Communicating lab results

The corporate IT department is working with Wellogic in Cambridge, Mass., to create an interface between AtlantiCare’s clinical lab system and eClinicalWorks. The EHR has the capability to use flow sheets to track values over time but AtlantiCare has not been able to use this feature because the lab data has yet to arrive in electronic form, according to Ferandopulle and Patel.

Clinical alerts and warnings

AtlantiCare turned off this feature soon after starting the EMR system because, according to the authors, it was alerting potential problems involving “almost every single patient” in a manner that “caused to be useful, and full-fledged ‘alert fatigue’ was in danger of setting in.”

“Any practice trying to implement an EHR could face problems with system instability, e-prescribing, lab interfaces, data entry, alerts and medication lists. These problems are all theoretically solvable, but the face that our tech-savvy staff had difficulties…should sound a cautionary note,” the authors wrote.

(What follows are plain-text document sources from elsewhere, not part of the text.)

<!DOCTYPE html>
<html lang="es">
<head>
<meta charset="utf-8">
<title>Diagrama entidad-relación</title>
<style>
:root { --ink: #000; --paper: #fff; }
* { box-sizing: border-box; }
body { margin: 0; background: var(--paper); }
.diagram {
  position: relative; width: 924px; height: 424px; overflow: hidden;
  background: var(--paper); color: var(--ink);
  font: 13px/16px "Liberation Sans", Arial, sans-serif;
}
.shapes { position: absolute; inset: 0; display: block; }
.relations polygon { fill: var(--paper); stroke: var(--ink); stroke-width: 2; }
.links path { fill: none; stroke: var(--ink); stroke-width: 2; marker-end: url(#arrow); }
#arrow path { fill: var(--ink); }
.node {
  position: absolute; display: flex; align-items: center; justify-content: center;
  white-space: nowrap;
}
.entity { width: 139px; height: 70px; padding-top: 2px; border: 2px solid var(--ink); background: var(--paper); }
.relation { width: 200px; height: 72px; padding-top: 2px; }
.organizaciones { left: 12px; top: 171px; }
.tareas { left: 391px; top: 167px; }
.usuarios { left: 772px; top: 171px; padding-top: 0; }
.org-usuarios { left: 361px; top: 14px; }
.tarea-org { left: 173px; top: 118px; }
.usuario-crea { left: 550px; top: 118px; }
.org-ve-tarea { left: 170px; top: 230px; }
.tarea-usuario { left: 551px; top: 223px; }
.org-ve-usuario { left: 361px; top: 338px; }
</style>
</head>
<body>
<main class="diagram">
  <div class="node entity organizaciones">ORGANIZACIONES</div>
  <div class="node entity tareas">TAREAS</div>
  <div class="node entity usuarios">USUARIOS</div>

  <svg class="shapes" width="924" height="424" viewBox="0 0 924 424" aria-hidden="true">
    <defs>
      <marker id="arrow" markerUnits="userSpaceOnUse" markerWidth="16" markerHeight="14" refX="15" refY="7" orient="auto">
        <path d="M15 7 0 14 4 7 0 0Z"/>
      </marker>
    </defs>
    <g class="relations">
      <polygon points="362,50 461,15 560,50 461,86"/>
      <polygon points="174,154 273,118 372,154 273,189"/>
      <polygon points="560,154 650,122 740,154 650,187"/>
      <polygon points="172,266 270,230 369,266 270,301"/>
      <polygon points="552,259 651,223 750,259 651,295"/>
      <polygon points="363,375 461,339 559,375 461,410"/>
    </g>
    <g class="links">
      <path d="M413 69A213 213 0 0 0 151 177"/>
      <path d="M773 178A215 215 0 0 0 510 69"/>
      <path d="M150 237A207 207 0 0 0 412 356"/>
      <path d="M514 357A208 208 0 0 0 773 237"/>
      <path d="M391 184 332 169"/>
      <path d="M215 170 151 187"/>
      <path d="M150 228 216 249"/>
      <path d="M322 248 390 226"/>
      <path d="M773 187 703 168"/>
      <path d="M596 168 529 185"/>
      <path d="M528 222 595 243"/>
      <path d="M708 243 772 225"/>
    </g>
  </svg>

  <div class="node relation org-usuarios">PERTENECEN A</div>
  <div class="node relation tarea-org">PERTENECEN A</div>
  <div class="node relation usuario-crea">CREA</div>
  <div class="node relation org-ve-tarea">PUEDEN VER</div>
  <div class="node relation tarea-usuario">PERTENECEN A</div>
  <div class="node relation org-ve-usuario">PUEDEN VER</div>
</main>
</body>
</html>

“It is perilous to draw broad conclusions from the experience of a single practice, particularly one such as Special Care Center, which is unique in design and experiment,” Ferandopulle and Patel wrote. “That said, we believe our experiences provide important lessons for the many practices about to implement EHRs, especially those engaged in practice redesign, as well as those that support such endeavors.”